import time<br>import RPi.GPIO as GPIO ## Import GPIO library
GPIO.setup(38,GPIO.IN) ## Set board pin 38 to IN (Pi HAT pin #20)
GPIO.setup(40,GPIO.OUT) ## Set board pin 40 to OUT (Pi Hat pin #21)
GPIO.output(40,False) ## Output default to off
while True:
    if GPIO.input(38)==False: ## If sound detected
        if not outputPinOn:
        if outputPinOn:

Note: The sound sensor am using is HIGH when no there is no sound and outputs LOW when a sound is detected. This is a little counter-intuitive I think. The implication is that in our code, we need to test if the input pin is FALSE to check if a sound has been detected.

Step 6: Testing Setup

Here I have the sensor plugged into the Input socket (though you can't see it in the photo!) and the camera plugged into the Output socket. I pre-focus the camera and then switch it to Manual Focus mode. I launch Idle 3 and run the Python code. The equipment is now set for sound activated photography.

Test 1 - Pool Ball

The first test is a pool ball bouncing off the table. The sound of the ball hitting the table triggers the camera shutter.

Test 2 - Coin and water

The second test was to capture splashing water. The sound of splashing water is too quiet to trigger the camera so I used a shallow plate of water. It is the sound of the coin hitting the plate that triggers the camera shutter.

Step 7: Result 1 - Pool Ball

There is an ever so slight delay between the noise of the ball hitting the table and the camera shutter firing.

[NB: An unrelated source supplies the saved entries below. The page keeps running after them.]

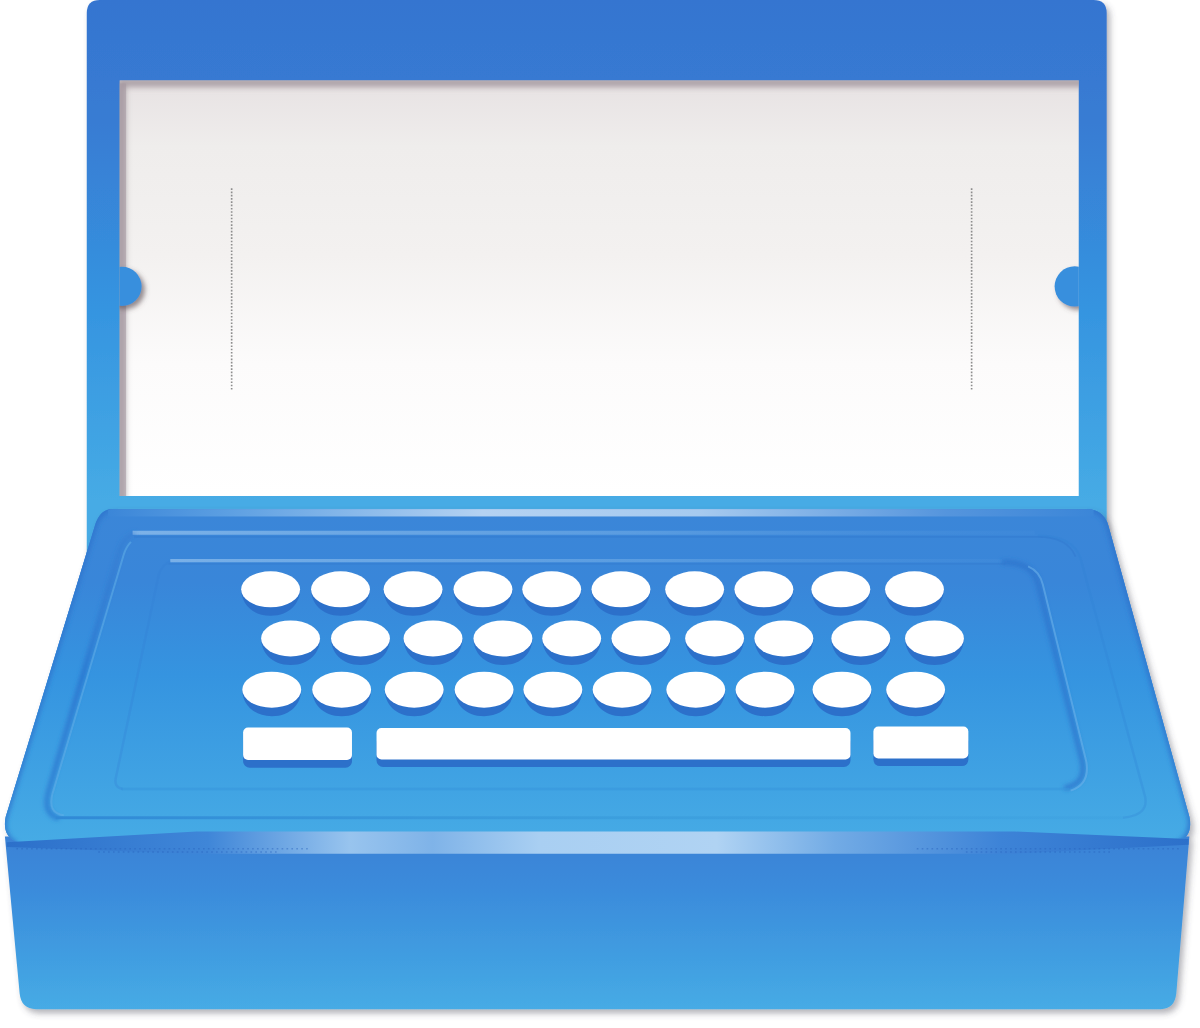
<!DOCTYPE html>
<html lang="en">
<head>
<meta charset="utf-8">
<title>Blue laptop box</title>
<style>
:root {
  --paper: #ffffff;
  --blue-deep: #3575d0;
  --blue-mid: #3b86d8;
  --blue-bright: #3594e0;
  --blue-light: #46abe5;
  --blue-edge: #2c70ca;
  --screen-shade: #e7e2e3;
  --screen-mid: #f3f1f0;
  --fold: #8d8d8d;
  --shine: #b4d2f2;
}
html, body { margin: 0; padding: 0; background: var(--paper); }
body { width: 1200px; height: 1028px; overflow: hidden; }
.laptop-box { display: block; width: 1200px; height: 1028px; }
.stop-deep { stop-color: var(--blue-deep); }
.stop-mid { stop-color: var(--blue-mid); }
.stop-bright { stop-color: var(--blue-bright); }
.stop-light { stop-color: var(--blue-light); }
.stop-edge { stop-color: var(--blue-edge); }
.stop-shine { stop-color: var(--shine); }
.stop-screen-shade { stop-color: var(--screen-shade); }
.stop-screen-mid { stop-color: var(--screen-mid); }
.stop-paper { stop-color: var(--paper); }
.key-side { fill: var(--blue-edge); }
.key-top { fill: var(--paper); }
.fold-line { stroke: var(--fold); stroke-width: 1; stroke-dasharray: 1 1; }
.groove { fill: none; stroke-linejoin: round; }
.notch { fill: #398fdd; }
</style>
</head>
<body>
<svg class="laptop-box" viewBox="0 0 733 628" preserveAspectRatio="none" role="img" aria-label="Open blue box shaped like a laptop, with a blank screen and white keys">
  <defs>
    <linearGradient id="lid-fill" x1="0" y1="0" x2="0" y2="1">
      <stop offset="0" class="stop-deep"/>
      <stop offset=".22" stop-color="#387cd3"/>
      <stop offset=".55" class="stop-bright"/>
      <stop offset=".9" class="stop-light"/>
    </linearGradient>
    <linearGradient id="screen-fill" x1="0" y1="0" x2="0" y2="1">
      <stop offset="0" class="stop-screen-shade"/>
      <stop offset=".16" stop-color="#efedec"/>
      <stop offset=".42" class="stop-screen-mid"/>
      <stop offset=".68" stop-color="#fcfbfb"/>
      <stop offset="1" class="stop-paper"/>
    </linearGradient>
    <linearGradient id="deck-fill" x1="0" y1="0" x2="0" y2="1">
      <stop offset="0" class="stop-mid"/>
      <stop offset=".22" stop-color="#3986d9"/>
      <stop offset=".5" class="stop-bright"/>
      <stop offset="1" class="stop-light"/>
    </linearGradient>
    <linearGradient id="front-fill" x1="0" y1="0" x2="0" y2="1">
      <stop offset="0" stop-color="#3a82d6"/>
      <stop offset=".3" stop-color="#3a8bdb"/>
      <stop offset="1" class="stop-light"/>
    </linearGradient>
    <linearGradient id="hinge-shine" x1="0" y1="0" x2="1" y2="0">
      <stop offset="0" class="stop-mid"/>
      <stop offset=".12" stop-color="#5c9fe2"/>
      <stop offset=".38" class="stop-shine"/>
      <stop offset=".6" stop-color="#a6caef"/>
      <stop offset=".85" stop-color="#5595dd"/>
      <stop offset="1" class="stop-mid"/>
    </linearGradient>
    <linearGradient id="lip-shine" gradientUnits="userSpaceOnUse" x1="4" y1="0" x2="727" y2="0">
      <stop offset="0" class="stop-edge"/>
      <stop offset=".17" stop-color="#3f86d8"/>
      <stop offset=".29" stop-color="#98c4ee"/>
      <stop offset=".36" stop-color="#7fb3e8"/>
      <stop offset=".45" stop-color="#a9cff2"/>
      <stop offset=".6" stop-color="#b0d3f3"/>
      <stop offset=".7" stop-color="#72abe5"/>
      <stop offset=".84" stop-color="#3d83d7"/>
      <stop offset="1" class="stop-edge"/>
    </linearGradient>
    <linearGradient id="groove-shine" gradientUnits="userSpaceOnUse" x1="80" y1="0" x2="650" y2="0">
      <stop offset="0" stop-color="#8dbdec" stop-opacity=".8"/>
      <stop offset=".55" stop-color="#73aee7" stop-opacity=".55"/>
      <stop offset="1" stop-color="#4d94df" stop-opacity=".1"/>
    </linearGradient>
    <linearGradient id="groove-shade-left" gradientUnits="userSpaceOnUse" x1="0" y1="325" x2="0" y2="500">
      <stop offset="0" stop-color="#3176cd" stop-opacity=".35"/>
      <stop offset=".5" stop-color="#2c76cf"/>
      <stop offset="1" stop-color="#2f82d4"/>
    </linearGradient>
    <linearGradient id="groove-base" gradientUnits="userSpaceOnUse" x1="30" y1="0" x2="700" y2="0">
      <stop offset="0" stop-color="#3089d6"/>
      <stop offset=".5" stop-color="#389ada" stop-opacity=".7"/>
      <stop offset="1" stop-color="#3a9cdd" stop-opacity=".25"/>
    </linearGradient>
    <filter id="soft-shadow" x="-5%" y="-5%" width="110%" height="115%">
      <feDropShadow dx="2" dy="2.5" stdDeviation="2" flood-color="#4a4a55" flood-opacity=".42"/>
    </filter>
    <filter id="tab-shadow" x="-40%" y="-40%" width="200%" height="200%">
      <feDropShadow dx="2" dy="2" stdDeviation="1.6" flood-color="#5d4f55" flood-opacity=".65"/>
    </filter>
    <filter id="blur-small" x="-20%" y="-20%" width="140%" height="140%">
      <feGaussianBlur stdDeviation="1.2"/>
    </filter>
    <filter id="blur-edge" filterUnits="userSpaceOnUse" x="60" y="35" width="620" height="290">
      <feGaussianBlur stdDeviation="1.8"/>
    </filter>
    <clipPath id="screen-clip"><rect x="73" y="49" width="586" height="254"/></clipPath>
    <path id="deck-shape" d="M69 311H663Q674 311 677 321L726.500 499Q729 511 719 514.500H11Q1 511 3.500 499L58 321Q61 311 69 311Z"/>
    <clipPath id="deck-clip"><use href="#deck-shape"/></clipPath>
    <g id="round-key">
      <path class="key-side" d="M-18 0C-18 8-12 16.200 0 16.200S18 8 18 0Z"/>
      <ellipse class="key-top" rx="18" ry="11"/>
    </g>
    <g id="key-row">
      <use href="#round-key" x="0"/>
      <use href="#round-key" x="42.700"/>
      <use href="#round-key" x="87"/>
      <use href="#round-key" x="129.700"/>
      <use href="#round-key" x="171.700"/>
      <use href="#round-key" x="214"/>
      <use href="#round-key" x="259"/>
      <use href="#round-key" x="301.300"/>
      <use href="#round-key" x="348.300"/>
      <use href="#round-key" x="393.300"/>
    </g>
  </defs>

  <g id="lid">
    <path filter="url(#soft-shadow)" fill="url(#lid-fill)" d="M53 340V8Q53 0 61 0H668Q676 0 676 8V340Z"/>
    <g id="screen" clip-path="url(#screen-clip)">
      <rect x="73" y="49" width="586" height="254" fill="url(#screen-fill)"/>
      <path filter="url(#blur-edge)" fill="none" stroke="#8d7f88" stroke-opacity=".72" stroke-width="5" d="M74 308V50.500H664"/>
      <path fill="none" stroke="#a79aa2" stroke-opacity=".6" stroke-width="4" d="M75 303V51"/>
      <circle class="notch" cx="74.500" cy="175" r="12" filter="url(#tab-shadow)"/>
      <circle class="notch" cx="656.500" cy="175" r="12.300" filter="url(#tab-shadow)"/>
    </g>
    <g id="fold-lines">
      <path class="fold-line" d="M141.500 115V239"/>
      <path class="fold-line" d="M593.500 115V239"/>
    </g>
  </g>

  <g id="front" filter="url(#soft-shadow)">
    <use href="#deck-shape" fill="#3b86d8"/>
    <path fill="url(#front-fill)" d="M3 511H726.500L718.500 607Q717.500 616.500 709 616.500H22Q13 616.500 12 607Z"/>
  </g>

  <g id="deck">
    <use href="#deck-shape" fill="url(#deck-fill)"/>
    <g clip-path="url(#deck-clip)">
      <path filter="url(#blur-small)" fill="none" stroke="#2e73cc" stroke-width="4" stroke-opacity=".75" d="M68 310Q60 313 57 323L3 499Q0 511 10 516M666 311Q674 312 677 321L727 499Q729 511 719 516"/>
      <rect x="66" y="311" width="602" height="4.500" fill="url(#hinge-shine)"/>
    </g>

    <g id="outer-groove" class="groove">
      <path stroke="url(#groove-shine)" stroke-width="2.500" d="M81 325.500H632"/>
      <path stroke="#3076cd" stroke-opacity=".4" d="M82 328H634Q652 328 657 340"/>
      <path filter="url(#blur-small)" stroke="url(#groove-shade-left)" stroke-width="3" d="M83 326Q76 327 73 337L29.500 484Q26 497 36 500"/>
      <path stroke="#62aee8" stroke-opacity=".55" stroke-width="1.200" d="M80 331Q77 334 75.500 339L32 485Q29 497 39 498"/>
      <path stroke="url(#groove-base)" stroke-width="1.800" d="M34 499.500H686"/>
      <path stroke="#2d80d4" stroke-opacity=".28" stroke-width="1.500" d="M634 327.500Q655 327 660 341L699 485Q703 498 686 499.500"/>
    </g>

    <g id="inner-groove" class="groove">
      <path stroke="url(#groove-shine)" stroke-width="2" d="M104 342.500H612"/>
      <path stroke="#3178ce" stroke-opacity=".4" d="M103 344.500H614"/>
      <path stroke="#347fd3" stroke-opacity=".28" stroke-width="1.500" d="M104 343Q99 345 97 351L71 474Q69 481 75 482"/>
      <path filter="url(#blur-small)" stroke="#2b73cc" stroke-opacity=".8" stroke-width="3" d="M612 343.500Q630 343 634 356L661 465Q664 479 650 481.500"/>
      <path stroke="#70b5eb" stroke-opacity=".55" stroke-width="1.200" d="M628 346Q635 349 637 357L663.500 465Q666 479 654 483"/>
      <path stroke="#3593db" stroke-opacity=".5" stroke-width="1.500" d="M74 482H653"/>
    </g>
  </g>

  <g id="front-lip">
    <path fill="url(#lip-shine)" d="M120 508H620L726 512.500V516L620 521.500H120L4 517.500V514.500Z"/>
    <path filter="url(#blur-small)" fill="none" stroke="#2a6cc7" stroke-width="2.500" stroke-opacity=".8" d="M5 515.500H175M575 515.500H725"/>
    <path fill="none" stroke="#2962bd" stroke-width="1" stroke-opacity=".45" stroke-dasharray="1 2" d="M10 518.500H190M560 518.500H722M60 520.500H170M590 520.500H680"/>
  </g>

  <g id="keyboard">
    <use href="#key-row" x="165.300" y="360"/>
    <use href="#key-row" x="177.500" y="390"/>
    <use href="#key-row" x="166" y="421.300"/>
    <g id="bar-keys">
      <g class="key-side">
        <rect x="148.500" y="450" width="66.500" height="19" rx="4"/>
        <rect x="230" y="450" width="289.500" height="18.500" rx="4"/>
        <rect x="533.500" y="449" width="58" height="19" rx="4"/>
      </g>
      <g class="key-top">
        <rect x="148.500" y="444.500" width="66.500" height="19.800" rx="3"/>
        <rect x="230" y="444.800" width="289.500" height="19.200" rx="3"/>
        <rect x="533.500" y="443.800" width="58" height="19.500" rx="3"/>
      </g>
    </g>
  </g>
</svg>
</body>
</html>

The photos are therefore capturing the pool ball as it bounces off the table. I have since found out the delay is actually at the camera itself. My ageing camera is slow to react to the trigger signal. You may find better results with a newer camera.

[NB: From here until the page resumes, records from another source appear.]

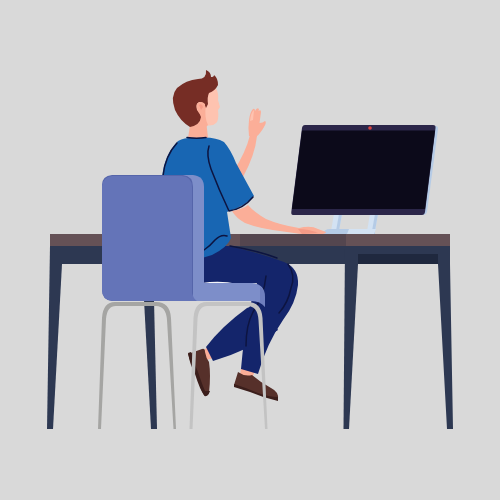
<!DOCTYPE html>
<html lang="en">
<head>
<meta charset="utf-8">
<title>Man waving at a desk computer</title>
<style>
:root {
  --backdrop: #d9d9d9;
  --skin: #fbae98;
  --skin-light: #fec3b0;
  --skin-shade: #f59a86;
  --hair: #762d25;
  --shirt: #1866b3;
  --trousers: #14256b;
  --line: #0d1440;
  --shoe: #56302a;
  --sole: #3b1e1b;
  --chair: #6474b8;
  --chair-side: #7d8ec9;
  --chair-edge: #5565aa;
  --chair-leg: #a5a5a3;
  --chair-leg-light: #c3c3c3;
  --wood: #655156;
  --wood-dark: #54464f;
  --frame: #2d3852;
  --frame-dark: #1f283e;
  --bezel: #2b2649;
  --screen: #0c0a1a;
  --metal: #b5cbe6;
  --metal-light: #d3e2f3;
}
html, body { margin: 0; height: 100%; overflow: hidden; background: var(--backdrop); }
svg { display: block; width: 500px; height: 500px; }
.skin { fill: var(--skin); }
.skin-light { fill: var(--skin-light); }
.skin-shade { fill: var(--skin-shade); }
.hair { fill: var(--hair); }
.shirt { fill: var(--shirt); }
.trousers { fill: var(--trousers); }
.fold { fill: none; stroke: var(--line); stroke-width: 1.5; stroke-linecap: round; stroke-linejoin: round; }
.shoe { fill: var(--shoe); }
.sole { fill: var(--sole); }
.chair { fill: var(--chair); }
.chair-side { fill: var(--chair-side); }
.chair-edge { fill: var(--chair-edge); }
.wood { fill: var(--wood); }
.wood-dark { fill: var(--wood-dark); }
.frame { fill: var(--frame); }
.frame-dark { fill: var(--frame-dark); }
.bezel { fill: var(--bezel); }
.screen { fill: var(--screen); }
.metal { fill: var(--metal); }
.metal-light { fill: var(--metal-light); }
.camera { fill: #d9433f; }
.leg-near { fill: var(--chair-leg); }
.leg-far { fill: var(--chair-leg-light); }
</style>
</head>
<body>
<svg viewBox="0 0 500 500" role="img" aria-label="A man seated at a desk waves at a computer screen">
  <defs>
    <path id="chair-frame" d="M98 429 L102 318 Q103 302 115 302 H156 Q170 302 171 318 L176 429 H173.500 L167 320 Q166 306 156 306 H116 Q107 306 106 319 L101 429 Z"/>
  </defs>

  <g id="desk">
    <polygon class="frame" points="144,300 154,300 157,429 151,429"/>
    <rect class="frame" x="50" y="246" width="400" height="18"/>
    <rect class="frame-dark" x="358" y="254" width="82" height="10"/>
    <polygon class="frame" points="50,246 62,246 62,264 53,429 47,429"/>
    <polygon class="frame" points="345,246 358,246 358,264 349,429 343.500,429"/>
    <polygon class="frame" points="438,246 450,246 450,264 453,429 447,429 438,264"/>
    <rect class="wood" x="50" y="234" width="400" height="12"/>
    <rect class="wood-dark" x="240" y="234" width="106" height="12"/>
  </g>

  <g id="monitor">
    <polygon class="metal-light" points="334,214 342,214 339,231 331,231"/>
    <polygon class="metal" points="339,214 342,214 339,231 336,231"/>
    <polygon class="metal-light" points="370,214 378,214 375,231 367,231"/>
    <polygon class="metal" points="375,214 378,214 375,231 372,231"/>
    <path class="metal" d="M323 234 Q324 229 330 229 H375 V234 Z"/>
    <path class="metal-light" d="M347 234 L349 229 H376 L374 234 Z"/>
    <path class="metal" d="M432 126 H436 Q438 126 438 129 L427 212 Q426 215 423 215 Z"/>
    <path class="bezel" d="M305 125 H433 Q436 125 435.500 128 L425 212 Q424.500 215 422 215 H293 Q291 215 291.300 212 L302 128 Q302.500 125 305 125 Z"/>
    <polygon class="screen" points="302,130.500 435,130.500 425,209 292,209"/>
    <circle class="camera" cx="370" cy="128" r="1.800"/>
  </g>

  <g id="man">
    <g id="raised-arm">
      <path class="skin" d="M233 172 Q246 152 250 135 L257 136 Q255 155 243 177 Z"/>
      <path class="skin" d="M249 136 Q248 127 249 120 Q250 112 253 109 Q255 108 255 111 Q257 107 259 109 L258.500 111 Q261 109 261 112 L259.500 123 Q263 123 265 121 Q267 122 264 127 Q260 134 256 137 Z"/>
      <path class="skin-light" d="M250 121 Q251 112 254 110 L253 120 Z"/>
    </g>

    <g id="legs">
      <path class="skin" d="M204 350 L212 344 L214 358 L206 360 Z"/>
      <path class="skin" d="M241 368 L255 371 L252 378 L240 375 Z"/>
      <path class="shoe" d="M188 354 L202 349 Q205 348 205 352 Q206 358 209 362 Q211 375 209 393 Q208 397 204 395 Q200 388 197 377 Q194 369 191 363 Z"/>
      <path class="sole" d="M188 353 L191 352 Q193 362 198 372 Q202 384 205 391 L210 391 Q208 397 204.500 396 Q200 390 195 374 Q190 365 188 353 Z"/>
      <path class="shoe" d="M238 372 Q245 377 252 375 Q260 382 271 388 Q279 392 278 399 Q262 396 248 390 L234 385 Z"/>
      <path class="sole" d="M234 384 Q247 388 258 393 Q269 397 278 397 L278 401 Q264 398 250 392 L234 387 Z"/>
      <path class="trousers" d="M206 347 Q222 326 247 308 L263 302 L278 330 Q250 350 213 361 Z"/>
      <path class="trousers" d="M202 246 H228 Q257 252 284 262 Q299 268 298 285 Q296 303 283 320 Q267 343 258 374 L241 369 Q244 335 249 309 Q254 293 257 283 L204 283 Z"/>
      <path class="fold" d="M230 246 Q259 251 277 258"/>
      <path class="fold" d="M288 264 Q296 275 291 288 Q288 303 279 313"/>
      <path class="fold" d="M266 276 Q264 296 253 312 Q246 325 246 346"/>
    </g>

    <path class="skin" d="M191 120 H206 L208 138 Q198 143 188 138 Z"/>
    <path class="shirt" d="M162 178 Q164 155 178 141 Q186 137 196 138 Q214 136 224 142 Q231 150 236 163 L254 196 Q244 207 229 211 L227 212 L231 238 Q228 247 212 255 L202 258 H170 Z"/>
    <path class="fold" d="M163 176 Q165 156 177 143 M187 137.500 Q197 139 206 137.500"/>
    <path class="fold" d="M209 146 Q206 155 211 169 Q219 190 229 211 Q243 209 253 197"/>
    <path class="fold" d="M204 250 Q210 246 215 240 Q221 234 227 236"/>

    <path id="resting-arm" class="skin" d="M232 211 Q243 209 248 205 Q254 212 266 219 Q280 225 299 228 Q311 225 318 229 L326 232 Q326 234 320 234 H301 Q294 233 287 232 Q260 229 245 223 Q236 218 232 211 Z"/>
    <path class="skin-shade" d="M298 229 Q309 229 318 233 L302 234 Z"/>

    <g id="head">
      <path class="skin-light" d="M195 100 L216 88 Q219 94 218 100 L220 107 L218 110 Q219 118 217 122 Q213 127 205 125 L194 122 Z"/>
      <path class="skin" d="M193 113 L206 105 Q204 117 208 125 Q200 134 190 129 Z"/>
      <path class="hair" d="M190 127 Q180 121 175 110 Q170 96 177 88 Q186 80 198 79 Q207 79 206 70 Q211 72 211 77 Q214 77 214 75 Q218 78 218 85 Q215 91 209 93 Q207 97 208 104 L206 108 Q204 101 199 102 Q195 104 197 110 Q200 114 201 117 Q200 125 190 127 Z"/>
      <path class="skin" d="M197 104 Q201 100 205 104 Q206 112 201 115 Q196 110 197 104 Z"/>
      <path class="skin-shade" d="M199 105 Q202 103 203 107 L201 110 Z"/>
    </g>
  </g>

  <g id="chair">
    <path fill="#f4f5fa" d="M202 283 Q220 280 238 284 Z"/>
    <path class="chair-side" d="M200 283 H252 Q265 284 265 297 V307 Q260 300 248 301 H200 Z"/>
    <path class="chair-edge" d="M260 287 Q265 290 265 297 V307 L260 303 Z" opacity=".35"/>
    <path class="chair-side" d="M180 175 H193 Q204 176 204 187 V301 H180 Z"/>
    <path class="chair-edge" d="M112 175 H183 Q193 176 193 187 V301 H112 Q102 300 102 290 V185 Q102 176 112 175 Z"/>
    <path class="chair" d="M112 176 H182 Q192 177 192 187 V293 Q193 298 197 301 H113 Q102 300 102 290 V186 Q103 177 112 176 Z"/>
    <use class="leg-near" href="#chair-frame"/>
    <use class="leg-far" href="#chair-frame" x="91.500"/>
  </g>
</svg>
</body>
</html>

Step 8: Result 2 - Coin and Water

<p>You don't need Raspberry or Arduino at all to control camera shutter with a sound. </p><p>A simple circuit with one transistor or opto-coupler is enough. Fore reference see: http://www.doc-diy.net/photo/eos_wired_remote/</p>
<p>Quickly threw this together on a breadboard and it works perfectly. I'm using a Nikon D5100 and there's literally no delay between sound and image capture. I want to make it on vera board so will upload a pic then.</p><p>Awesome Job man!</p>
<p>Nice write-up. Love the laser-cut project boxes - gives a nice finish. :)</p>
<p>I like that you did this the hardware way like this, but am curious now - did you just do this for the sake of doing it, since Magic Lantern has a sound trigger option as far as I know? :)</p>
<p>I did not know about Magic Lantern. Thanks for pointing it out. It looks to be a powerful piece of software but unfortunately not available for my model of camera. Its sound trigger works off the camera's built-in microphone, clever! Worth a try I'd say you have a compatible camera.</p>
<p>Ahh, that's really unfortunate, I've recently started playing with the functions in it and love it.</p>
Cool project, although I think the Pi is a bit overkill. Probably could just use an arduino instead.. Nice job though!
<p>I agree. An Arduino would work equally well here. Indeed, for a permanent installation, an Arduino or similar microcontroller would be the more cost effective option.</p>

About This Instructable




More by tommy_uk:Personalised leather keyring Camera sound trigger Sugru LED torch keyring 
Add instructable to: